TASK OBJECTIVE: Print exactly the lines below between the line holding "466H784Q785 476 779" and the line holding "479L802 477Q806 477", inclusive, and nothing more.

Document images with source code
◆ ◆ ◆ ◆ ◆ ◆ ◆

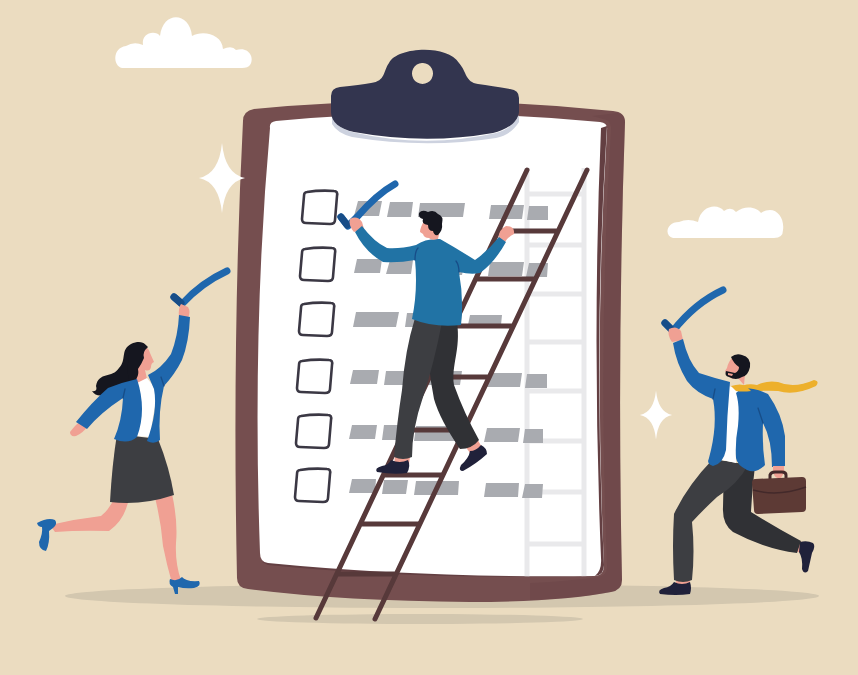
<!DOCTYPE html>
<html lang="en">
<head>
<meta charset="utf-8">
<title>Team completing a checklist</title>
<style>
:root{--sand:#ebdcc0;--ground:#d3c7af;--board:#754e4f;--board-dark:#633f42;--paper:#fff;--clip:#33354f;--clip-shade:#cdd2df;--bar:#a9abb0;--rung-shadow:#e9e9eb;--ladder:#57393a;--blue:#1f67ad;--teal:#2173a5;--navy:#174d88;--skin:#f0a093;--trouser:#3d3e42;--trouser-dark:#303135;--ink:#20213a;--hair:#15161f;--tie:#edb02c;--case:#5d3a35}
html,body{margin:0;height:100%;overflow:hidden;background:var(--sand)}
svg{display:block;width:858px;height:675px}
.ground{fill:var(--ground)}.white{fill:var(--paper)}.board{fill:var(--board)}.board-dark{fill:var(--board-dark)}
.clip{fill:var(--clip)}.clip-shade{fill:var(--clip-shade)}.bars{fill:var(--bar)}
.boxes{fill:var(--paper);stroke:#3b3844;stroke-width:2.6;stroke-linejoin:round}
.ladder-shadow{fill:none;stroke:var(--rung-shadow);stroke-width:5}
.ladder{fill:none;stroke:var(--ladder);stroke-width:5;stroke-linecap:round}
.tick{fill:none;stroke:var(--blue);stroke-width:7;stroke-linecap:round;stroke-linejoin:round}
.tick-shade{fill:none;stroke:var(--navy);stroke-width:7;stroke-linecap:round}
.skin{fill:var(--skin)}.blue{fill:var(--blue)}.teal{fill:var(--teal)}.trouser{fill:var(--trouser)}.trouser-dark{fill:var(--trouser-dark)}
.ink{fill:var(--ink)}.hair{fill:var(--hair)}.tie{fill:var(--tie)}.case{fill:var(--case)}
.fold{fill:none;stroke:var(--navy);stroke-width:1.3;stroke-linecap:round}
</style>
</head>
<body>
<svg viewBox="0 0 858 675" role="img" aria-label="Three business people ticking off a giant clipboard checklist">
<defs>
<path id="sparkle" d="M0-35Q3-4 23 0Q3 4 0 35Q-3 4-23 0Q-3-4 0-35Z"/>
<path id="checkbox" d="M5 1Q18-1 32 0Q36 0 35 5L33 29Q33 33 28 33L4 32Q0 32 0 28L2 5Q2 1 5 1Z"/>
<clipPath id="paper-edge"><path d="M270 128Q269 122 276 121Q430 106 600 122Q608 123 607 130Q594 340 604 565Q604 576 594 576Q420 578 268 563Q260 562 260 553Q252 330 270 128Z"/></clipPath>
</defs>

<rect width="858" height="675" fill="#ebdcc0"/>

<g id="clouds" class="white">
<path d="M122 68C113 66 112 48 126 46Q134 41 143 45C141 32 156 30 160 36C163 10 190 12 192 36C203 30 222 34 223 49Q232 45 236 50C249 46 255 58 250 65Q248 68 242 68Z"/>
<path d="M673 238C664 236 666 222 679 222Q688 218 698 222C701 205 718 203 724 211Q731 206 736 212C746 204 758 208 761 213C774 204 785 216 783 230Q783 238 774 238Z"/>
</g>

<g id="floor" class="ground">
<ellipse cx="442" cy="596" rx="377" ry="12"/>
<ellipse cx="420" cy="619" rx="163" ry="5"/>
</g>

<g id="clipboard">
<path class="board" d="M243 121Q243 111 254 109Q430 92 613 111Q625 112 625 122Q617 350 622 580Q622 590 611 592Q560 602 470 602Q340 601 248 589Q237 588 237 578Q232 340 243 121Z"/>
<path class="board-dark" d="M606 125Q593 340 602 565Q602 574 593 576Q420 580 268 565L262 562Q420 577 594 574Q603 572 602 550Q594 340 606 125Z"/>
<path class="board-dark" d="M617 113Q625 114 625 122Q617 350 622 580Q622 590 611 592Q580 598 530 600V583Q570 581 598 577Q608 575 607 565Q598 340 611 130Q612 120 603 119L592 116Z" opacity=".28"/>
<path class="white" d="M270 128Q269 122 276 121Q430 106 600 122Q608 123 607 130Q594 340 604 565Q604 576 594 576Q420 578 268 563Q260 562 260 553Q252 330 270 128Z"/>
<path d="M607 126Q593 340 604 565Q604 575 595 576Q602 570 601 558Q592 340 601 128Z" class="board-dark"/>
<g clip-path="url(#paper-edge)">
<path class="ladder-shadow" d="M527 168V600M584 168V600M527 194H584M527 245H584M527 294H584M527 342H584M527 391H584M527 441H584M527 492H584M527 544H584"/>
</g>
<path class="clip-shade" d="M332 118Q338 128 352 132Q425 149 496 133Q512 129 519 115L519 122Q511 135 496 138Q425 149 352 137Q337 133 332 124Z"/>
<path class="clip" fill-rule="evenodd" d="M331 96Q331 88 340 87Q360 85 371 83C386 81 383 71 389 63C397 47 447 44 459 63C467 72 465 82 478 84Q492 86 510 89Q519 90 519 98V112C518 123 506 130 493 133Q425 145 354 132C340 129 331 122 331 112ZM422 63A10.500 10.500 0 1 0 423 63Z"/>
</g>

<g id="checklist">
<g class="bars">
<path d="M358 201H382L379 216H354ZM390 202H413L411 217H387ZM420 203H465L463 217H418ZM491 205H524L522 219H489ZM529 206H548V220H527Z"/>
<path d="M357 259H382L380 273H354ZM390 260H413L411 274H386ZM420 261H465L462 275H418ZM490 262H524L522 276H488ZM529 263H548L547 277H526Z"/>
<path d="M356 312H399L396 327H353ZM407 313H430L428 327H405ZM437 314H462L460 328H435ZM470 315H502L501 325H468Z"/>
<path d="M353 370H379L377 384H350ZM386 371H409L407 385H384ZM417 371H462L460 385H415ZM489 373H522L520 387H487ZM527 374H547V388H525Z"/>
<path d="M352 425H377L375 439H349ZM384 425H408L406 440H382ZM416 426H460L458 441H414ZM487 428H520L518 442H484ZM525 429H543V443H523Z"/>
<path d="M352 479H376L375 493H349ZM384 480H408L406 494H382ZM416 481H459L458 495H414ZM486 483H519L518 497H484ZM525 484H543L542 498H522Z"/>
</g>
<g class="boxes">
<use href="#checkbox" x="302" y="191"/><use href="#checkbox" x="300" y="248"/><use href="#checkbox" x="299" y="303"/><use href="#checkbox" x="297" y="360"/><use href="#checkbox" x="296" y="415"/><use href="#checkbox" x="295" y="469"/>
</g>
</g>

<g id="sparkles" class="white">
<use href="#sparkle" x="222" y="178"/>
<use href="#sparkle" transform="translate(656 415) scale(.7)"/>
</g>

<g id="ladder" class="ladder">
<path d="M527 170L316 618M587 170L375 619M500 231H556M477 279H534M455 326H512M431 377H488M408 430H463M386 475H441M362 524H418M339 574H394"/>
</g>

<g id="climber">
<path class="tick" d="M341 217L348 226L357 217Q377 194 395 184"/>
<path class="tick-shade" d="M341 217L347 225"/>
<path class="skin" d="M354 232Q348 225 350 219Q357 215 362 222L364 229Z"/>
<path class="skin" d="M396 447L411 449L409 464H394Z"/>
<path class="skin" d="M462 442L476 437L483 449L473 457Z"/>
<path class="ink" d="M391 460Q400 464 408 460Q411 466 407 473Q394 475 377 472Q374 468 382 466Q389 465 391 460Z"/>
<path class="ink" d="M470 451Q476 451 481 445Q487 448 487 454Q476 464 463 471Q458 471 461 465Q469 458 470 451Z"/>
<path class="trouser-dark" d="M427 322H457C461 350 451 365 454 385Q464 413 479 440Q472 449 460 449Q440 420 434 399Q427 365 427 322Z"/>
<path class="trouser" d="M415 318L442 322Q434 364 423 397Q412 429 412 457Q403 461 394 457Q397 422 402 390Q405 350 415 318Z"/>
<path class="skin" d="M498 239Q499 229 506 226Q515 226 514 234Q509 236 505 242Z"/>
<path class="teal" d="M416 245Q400 249 387 248Q374 242 362 226L355 232Q365 252 383 262Q399 263 415 260Q418 290 412 319Q434 328 461 325Q464 300 459 272Q471 275 480 273Q495 262 506 242L499 237Q488 251 475 260Q456 248 440 239Q426 238 416 245Z"/>
<path class="fold" d="M415 260Q415 251 418 248M459 272Q459 265 456 261"/>
<path class="skin" d="M424 221Q420 228 420 232L423 234Q424 238 429 238Q431 241 438 239L440 230Q438 220 424 221Z"/>
<path class="hair" d="M419 213Q422 209 428 212Q434 209 438 214Q444 216 442 224Q443 230 438 235Q434 236 433 231Q428 231 428 225Q421 224 423 219Q418 218 419 213Z"/>
</g>

<g id="businesswoman">
<path class="tick" d="M174 297L182 304Q201 283 227 271"/>
<path class="tick-shade" d="M174 297L181 303"/>
<path class="skin" d="M179 317Q178 308 181 304L188 307Q191 312 188 318Z"/>
<path class="skin" d="M82 420Q76 424 70 432Q70 437 76 436Q83 433 88 426Z"/>
<path class="skin" d="M129 498Q125 520 109 531Q80 530 55 532L50 525Q75 519 101 516Q111 508 115 496Z"/>
<path class="skin" d="M154 494H172Q178 521 176 543Q175 563 181 580L172 583Q167 566 163 546Q161 520 154 494Z"/>
<path class="blue" d="M37 523Q48 517 55 520Q58 524 53 528L49 531Q50 543 46 551Q39 550 39 542Q43 533 42 527Q38 527 37 523Z"/>
<path class="blue" d="M170 579Q177 582 182 577Q186 582 199 581Q202 586 194 588Q185 589 178 587L178 594H175L173 587Q168 584 170 579Z"/>
<path class="hair" d="M131 344C142 339 149 345 145 350Q147 356 143 364Q142 380 126 386C112 391 111 384 104 395Q96 397 92 391Q98 392 96 386C99 371 112 379 119 368C127 360 120 350 131 344Z"/>
<path class="skin" d="M144 346Q149 348 150 353L154 362Q151 363 151 367Q150 372 145 370L147 379L137 384L135 366Q138 352 144 346Z"/>
<path class="hair" d="M131 345Q142 340 148 347Q142 352 144 358Q141 365 138 369Q140 380 129 383Q126 364 131 345Z"/>
<path class="white" d="M137 383L147 378Q157 389 156 400Q152 422 150 437L133 436Z"/>
<path class="trouser" d="M117 434L158 439Q169 466 174 495Q141 506 110 502Q112 465 117 434Z"/>
<path class="blue" d="M137 379Q123 382 108 388Q92 402 76 422L87 429Q100 413 123 398Q122 421 114 439Q128 445 137 437Q147 410 137 379Z"/>
<path class="blue" d="M148 375Q161 369 171 354Q178 336 179 315L190 317Q189 342 182 360Q175 374 164 386Q158 411 160 440Q154 445 147 441Q158 411 154 389Z"/>
<path class="fold" d="M123 398L125 389M164 386L161 377"/>
</g>

<g id="businessman">
<path class="tick" d="M665 323L673 331Q695 303 723 290"/>
<path class="tick-shade" d="M665 323L672 330"/>
<path class="skin" d="M672 342Q667 335 669 329Q676 325 681 331L683 340Z"/>
<path class="skin" d="M676 575H690V587H676ZM791 540L803 542L802 553L790 550Z"/>
<path class="ink" d="M674 582Q682 586 690 582Q692 588 690 594Q676 596 660 594Q657 590 664 588Q671 587 674 582Z"/>
<path class="ink" d="M800 542Q807 540 813 543Q816 546 812 553L808 571Q804 575 802 569Q803 558 799 552Z"/>
<path class="trouser-dark" d="M724 461L755 466Q752 489 751 512Q775 527 801 541L797 553Q765 549 733 532Q722 524 723 507Z"/>
<path class="trouser" d="M713 459L748 465Q738 484 717 497Q703 510 692 522Q695 551 692 580Q683 584 674 580Q672 546 674 514Q687 486 713 459Z"/>
<path class="tie" d="M733 390Q746 382 757 385Q767 380 778 382Q794 389 814 380Q820 381 816 386Q795 396 778 391Q763 390 753 392Q744 389 737 394Z"/>
<path class="white" d="M728 386L741 389Q748 408 739 430Q735 445 736 463L722 460Q724 410 728 386Z"/>
<path class="blue" d="M673 343L683 339Q688 361 699 373Q714 378 730 382Q727 415 726 450Q723 464 713 466Q706 464 709 458Q718 425 713 399Q696 393 687 381Q676 363 673 343Z"/>
<path class="blue" d="M742 388Q756 388 768 394Q782 414 785 436L785 466L772 467Q772 440 763 423Q762 446 765 465Q756 474 747 470Q737 465 736 458Q735 442 738 426Q740 405 736 393Z"/>
<path class="tie" d="M731 386Q741 383 746 386L751 391Q743 392 736 391Z"/>
<path class="fold" d="M763 423L758 408M713 399L715 389"/>
<path class="skin" d="M733 357Q728 362 727 368L725 371L728 376Q733 381 737 377L744 385L745 374Q748 361 743 356Z"/>
<path class="hair" d="M731 357Q736 353 742 355Q751 357 750 367Q748 376 742 377Q736 381 729 377Q724 376 726 371L735 373Q739 371 739 367Q734 364 731 357Z"/>
<path class="skin" d="M728 373L733 374L732 376L728 375Z"/>
<path class="skin" d="M773 466H784Q785 476 779 479Q772 477 773 466Z"/>
<path d="M770 480V475Q771 472 775 472H782Q786 472 786 475V479" fill="none" stroke="#43292a" stroke-width="3"/>
<path class="case" d="M755 479L802 477Q806 477 806 481V508Q806 512 802 512L758 514Q754 514 754 510L752 483Q752 479 755 479Z"/>
<path d="M753 490Q778 497 806 487" fill="none" stroke="#43292a" stroke-width="1.500"/>
</g>
</svg>
</body>
</html>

◆ ◆ ◆ ◆ ◆ ◆ ◆

FINAL ANSWER:
<path class="skin" d="M773 466H784Q785 476 779 479Q772 477 773 466Z"/>
<path d="M770 480V475Q771 472 775 472H782Q786 472 786 475V479" fill="none" stroke="#43292a" stroke-width="3"/>
<path class="case" d="M755 479L802 477Q806 477 806 481V508Q806 512 802 512L758 514Q754 514 754 510L752 483Q752 479 755 479Z"/>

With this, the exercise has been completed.